(Einhorn, 1992, p. 25)

(Einhorn 25)

(Einhorn 25)

1. Lois J. Einhorn, Abraham Lincoln, the Orator: Penetrating the Lincoln Legend (Westport, CT: Greenwood Press, 1992), 25, http://www.questia.com/read/27419298.

Note: primary sources have slightly different requirements for citation. Please see these guidelines for more information.

Cited article

Getting It Wrong: With His Latest Novel, William F. Buckley Continues His Effort to Rewrite History to His Liking, This Time Targeting the John Birch Society. (Conservatism)
Settings

Settings

Typeface
Text size Smaller Larger Reset View mode
Search within

Search within this article

Look up

Look up a word

  • Dictionary
  • Thesaurus
Please submit a word or phrase above.
Print this page

Print this page

Why can't I print more than one page at a time?

Help
Full screen
Items saved from this article
  • Highlights & Notes
  • Citations
Some of your highlights are legacy items.

Highlights saved before July 30, 2012 will not be displayed on their respective source pages.

You can easily re-create the highlights by opening the book page or article, selecting the text, and clicking “Highlight.”

matching results for page

    Questia reader help

    How to highlight and cite specific passages

    1. Click or tap the first word you want to select.
    2. Click or tap the last word you want to select, and you’ll see everything in between get selected.
    3. You’ll then get a menu of options like creating a highlight or a citation from that passage of text.

    OK, got it!

    Cited passage

    Style
    Citations are available only to our active members.
    Buy instant access to cite pages or passages in MLA 8, MLA 7, APA and Chicago citation styles.

    "Portraying himself as an honest, ordinary person helped Lincoln identify with his audiences." (Einhorn, 1992, p. 25).

    "Portraying himself as an honest, ordinary person helped Lincoln identify with his audiences." (Einhorn 25)

    "Portraying himself as an honest, ordinary person helped Lincoln identify with his audiences." (Einhorn 25)

    "Portraying himself as an honest, ordinary person helped Lincoln identify with his audiences."1

    1. Lois J. Einhorn, Abraham Lincoln, the Orator: Penetrating the Lincoln Legend (Westport, CT: Greenwood Press, 1992), 25, http://www.questia.com/read/27419298.

    Cited passage

    Thanks for trying Questia!

    Please continue trying out our research tools, but please note, full functionality is available only to our active members.

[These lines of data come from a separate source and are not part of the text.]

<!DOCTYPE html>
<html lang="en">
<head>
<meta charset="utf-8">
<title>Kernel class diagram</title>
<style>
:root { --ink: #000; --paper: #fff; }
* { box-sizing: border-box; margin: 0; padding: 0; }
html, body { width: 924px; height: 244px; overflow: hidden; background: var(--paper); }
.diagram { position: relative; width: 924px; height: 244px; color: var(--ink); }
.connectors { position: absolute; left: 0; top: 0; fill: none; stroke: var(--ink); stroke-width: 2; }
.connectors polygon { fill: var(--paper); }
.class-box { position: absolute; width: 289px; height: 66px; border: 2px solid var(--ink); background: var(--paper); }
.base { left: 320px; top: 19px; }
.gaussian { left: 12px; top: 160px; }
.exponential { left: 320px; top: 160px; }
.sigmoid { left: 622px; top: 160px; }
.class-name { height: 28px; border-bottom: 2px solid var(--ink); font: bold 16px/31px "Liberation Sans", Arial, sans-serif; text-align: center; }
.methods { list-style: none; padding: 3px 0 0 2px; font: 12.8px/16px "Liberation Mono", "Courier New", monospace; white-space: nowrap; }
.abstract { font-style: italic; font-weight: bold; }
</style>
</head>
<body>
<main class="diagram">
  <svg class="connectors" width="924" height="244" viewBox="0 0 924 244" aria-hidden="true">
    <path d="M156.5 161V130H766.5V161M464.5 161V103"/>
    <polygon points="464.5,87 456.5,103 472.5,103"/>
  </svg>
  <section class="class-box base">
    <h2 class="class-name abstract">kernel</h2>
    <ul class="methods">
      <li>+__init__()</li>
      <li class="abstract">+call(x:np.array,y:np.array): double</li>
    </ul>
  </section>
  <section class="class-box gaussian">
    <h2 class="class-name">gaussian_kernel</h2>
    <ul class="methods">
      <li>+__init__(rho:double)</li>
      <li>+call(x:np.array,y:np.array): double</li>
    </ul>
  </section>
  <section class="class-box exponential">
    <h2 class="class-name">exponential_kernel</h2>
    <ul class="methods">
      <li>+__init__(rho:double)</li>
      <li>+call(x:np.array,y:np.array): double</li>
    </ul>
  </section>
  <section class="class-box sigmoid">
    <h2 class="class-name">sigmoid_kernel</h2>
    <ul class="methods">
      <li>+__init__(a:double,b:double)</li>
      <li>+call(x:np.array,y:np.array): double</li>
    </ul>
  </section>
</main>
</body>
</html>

    Your work will be lost once you leave this Web page.

    Buy instant access to save your work.

    Already a member? Log in now.

    Search by... Author
    Show... All Results Primary Sources Peer-reviewed

    Oops!

    An unknown error has occurred. Please click the button below to reload the page. If the problem persists, please try again in a little while.